Source texts of formatted documents
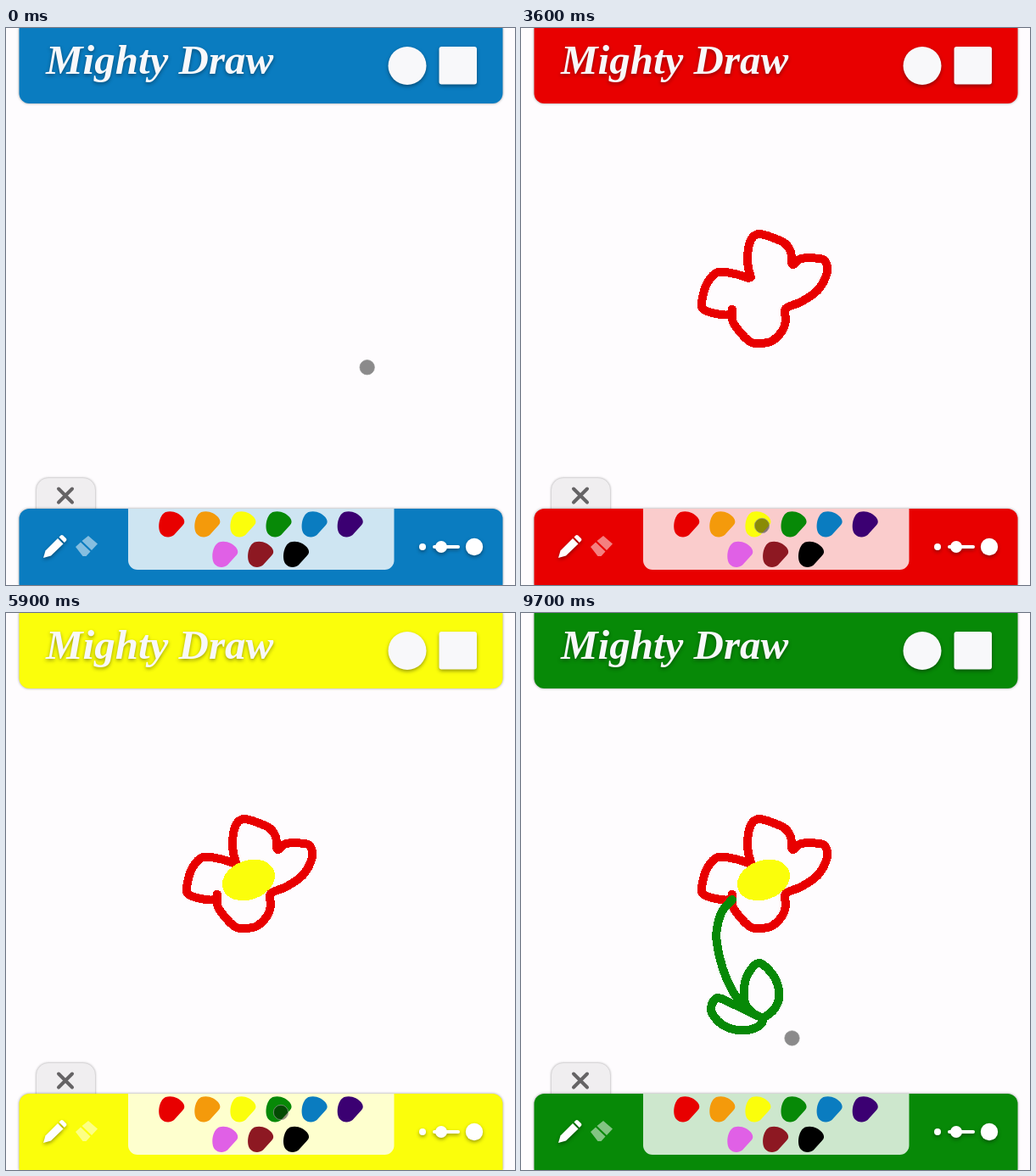
Write an HTML page that moves like this. It is 600 by 657 pixels and loops after 9.8 s.

```html
<!DOCTYPE html>
<html lang="en">
<head>
<meta charset="utf-8">
<title>Mighty Draw</title>
<style>
html, body { margin: 0; width: 100%; height: 100%; overflow: hidden; background: #fefcfe; }
svg { display: block; width: 100%; height: 100%; }
.soft { filter: drop-shadow(0 2px 2px rgba(0,0,0,.38)); }
.edge { filter: drop-shadow(0 0 1.5px rgba(0,0,0,.4)); }
.title { font: italic bold 49px "Liberation Serif", serif; }
.ink path { fill: none; stroke-width: 10; stroke-linecap: round; stroke-linejoin: round; shape-rendering: crispEdges; }
</style>
</head>
<body>
<svg viewBox="0 0 600 657">
  <rect width="600" height="657" fill="#fefcfe"/>
  <g class="ink" id="ink"></g>

  <path class="edge theme" d="M15.500 0H585.500V77a12 12 0 0 1-12 12H27.500a12 12 0 0 1-12-12Z"/>
  <g class="soft" fill="#f8f8fa">
    <text class="title" x="47" y="54">Mighty Draw</text>
    <circle cx="473" cy="44.500" r="22.500"/>
    <rect x="510.500" y="22" width="44.500" height="44.500" rx="3"/>
  </g>

  <path class="edge" fill="#f0eef0" d="M36 570V545a14 14 0 0 1 14-14H91a14 14 0 0 1 14 14V570Z"/>
  <path d="M62 543.500l16 16m0-16l-16 16" stroke="#656365" stroke-width="4" stroke-linecap="round"/>
  <path class="edge theme" d="M15.500 657V579a12 12 0 0 1 12-12H573.500a12 12 0 0 1 12 12V657Z"/>
  <path fill="#fff" fill-opacity=".8" d="M144 567H457.500V628a11 11 0 0 1-11 11H155a11 11 0 0 1-11-11Z"/>
  <g id="swatches"></g>

  <g class="soft" fill="#fff">
    <path d="M44 625l2.500-8.500L61 602l6.500 6.500L53 622.500Z"/>
    <path d="M62.500 600.500l2-2q1.500-1 3 .300l3.300 3.300q1.200 1.500 0 3l-2 2Z"/>
  </g>
  <path fill="#fff" fill-opacity=".5" d="M82 612l6-5.500 11.500 11-5 5.500h-4ZM89.500 605l7.500-6 11 9.500-7 7.500Z"/>
  <g class="soft" fill="#fff">
    <circle cx="491" cy="612" r="4"/>
    <rect x="503" y="610" width="32" height="4" rx="2"/>
    <circle cx="513" cy="612" r="7"/>
    <circle cx="552" cy="612" r="10.200"/>
  </g>
  <circle id="cursor" r="8.700" fill="#000" fill-opacity=".45" stroke="#969696" stroke-opacity=".7"/>
</svg>
<script>
const LOOP = 9800;
const BLUE = '#0a7cc0', RED = '#e80000', YELLOW = '#fbfe0b', GREEN = '#078907';
const $ = id => document.getElementById(id);

function add(parent, attrs) {
  const el = document.createElementNS('http://www.w3.org/2000/svg', 'path');
  for (const key in attrs) el.setAttribute(key, attrs[key]);
  return parent.appendChild(el);
}

// Palette
const BLOB = 'M-7-14C1-16.500 9-13 13-8C16-4 16-1 13 2L3 13C-1 16.500-8 16.500-12 12C-17 6-15-10-7-14Z';
[RED, '#f49a0b', YELLOW, GREEN, BLUE, '#3b0072', '#e060e6', '#8d1822', '#000'].forEach((fill, i) => {
  const x = i < 6 ? 195 + i * 42.1 : 258 + (i - 6) * 41.9;
  add($('swatches'), { d: BLOB, fill, transform: `translate(${x} ${i < 6 ? 585 : 620.5})` });
});

// Strokes
const parse = s => s.split(' ').map(p => p.split(',').map(Number));

function smooth(pts) {
  const at = i => pts[Math.max(0, Math.min(pts.length - 1, i))];
  let d = 'M' + pts[0];
  for (let i = 0; i < pts.length - 1; i++) {
    const [a, b, c, e] = [at(i - 1), at(i), at(i + 1), at(i + 2)];
    const p = [0, 1].map(k => b[k] + (c[k] - a[k]) / 6);
    const q = [0, 1].map(k => c[k] - (e[k] - b[k]) / 6);
    d += `C${p} ${q} ${c}`;
  }
  return d;
}

function spiral(cx, cy, rx, ry, tilt, turns) {
  const pts = [], steps = turns * 14;
  for (let i = 0; i <= steps; i++) {
    const a = i / 14 * 2 * Math.PI;
    const r = Math.min(1, i / (steps - 14));
    const x = rx * r * Math.cos(a), y = ry * r * Math.sin(a);
    pts.push([cx + x * Math.cos(tilt) - y * Math.sin(tilt), cy + x * Math.sin(tilt) + y * Math.cos(tilt)]);
  }
  return pts;
}

const petals = '268,295 252,290 232,288 220,300 214,318 214,331 230,337 246,338 249,332 250,347 ' +
  '262,363 272,371 283,372 296,369 308,357 312,345 312,331 330,323 350,309 361,288 359,276 ' +
  '352,272 330,272 320,279 318,264 311,254 296,247 280,243 271,250 267,268 268,283 271,294';
const stem = '249,338 237,352 231,372 231,390 238,420 250,447 263,464 275,473 285,478';
const rightLeaf = '285,478 297,469 304,455 302,437 293,422 280,413 268,425 263,442 264,460 271,470';
const leftLeaf = '285,478 262,467 245,459 231,454 224,465 227,475 238,486 255,492 272,491 283,485 286,478';

// Each stroke: colour, points, and [time, share of length] stops
const strokes = [
  [RED, parse(petals), [[1600, 0], [2200, .264], [3100, 1]]],
  [YELLOW, spiral(286, 315, 27, 18, -.35, 4), [[4150, 0], [5400, 1]]],
  [GREEN, parse(stem), [[6550, 0], [7200, 1]]],
  [GREEN, parse(rightLeaf), [[7300, 0], [8100, 1]]],
  [GREEN, parse(leftLeaf), [[8300, 0], [9000, .45], [9400, 1]]]
].map(([stroke, pts, stops]) => {
  const el = add($('ink'), { d: smooth(pts), stroke });
  return { el, stops, pts, len: el.getTotalLength() };
});

function between(stops, t) {
  if (t <= stops[0][0]) return stops[0].slice(1);
  for (let i = 1; i < stops.length; i++) {
    const [a, b] = [stops[i - 1], stops[i]];
    if (t <= b[0]) {
      const k = (t - a[0]) / (b[0] - a[0]);
      return a.slice(1).map((v, j) => v + (b[j + 1] - v) * k);
    }
  }
  return stops[stops.length - 1].slice(1);
}

// Cursor travel outside the strokes
const travel = [[0, 426, 400], [800, 195, 587], [1000, 195, 587]];
const pauses = [
  [[3550, 284, 587], [3800, 284, 587]],
  [[5850, 324, 589], [6000, 324, 589]],
  [], [],
  [[9550, 336, 488], [9700, 319.5, 501.5]]
];
strokes.forEach(({ stops, pts }, i) => {
  travel.push([stops[0][0], ...pts[0]], [stops[stops.length - 1][0], ...pts[pts.length - 1]], ...pauses[i]);
});

const rgb = hex => [1, 3, 5].map(i => parseInt(hex.slice(i, i + 2), 16));
const theme = [];
[[0, BLUE], [920, RED], [3780, YELLOW], [5920, GREEN]].forEach(([t, hex], i, all) => {
  if (i) theme.push([t, ...rgb(all[i - 1][1])]);
  theme.push([t + (i && 300), ...rgb(hex)]);
});

const LAG = 30;
function draw(t) {
  let [x, y] = between(travel, t);
  for (const { el, stops, len } of strokes) {
    const [share] = between(stops, t - LAG);
    const start = stops[0][0], end = stops[stops.length - 1][0];
    el.style.display = t >= start ? '' : 'none';
    el.style.strokeDasharray = share < 1 ? `${Math.max(.1, share * len)} ${len + 20}` : 'none';
    if (t >= start && t <= end) ({ x, y } = el.getPointAtLength(between(stops, t)[0] * len));
  }
  $('cursor').setAttribute('transform', `translate(${x} ${y})`);
  const fill = `rgb(${between(theme, t).map(Math.round)})`;
  document.querySelectorAll('.theme').forEach(el => el.setAttribute('fill', fill));
}

const begin = performance.now();
function tick() {
  draw((performance.now() - begin) % LOOP);
  requestAnimationFrame(tick);
}
tick();
</script>
</body>
</html>
```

AIM OF THE EXERCISE:
For the records above, state the number of lines that include the string "height" and add nothing.

WRITTEN SOLUTION:
5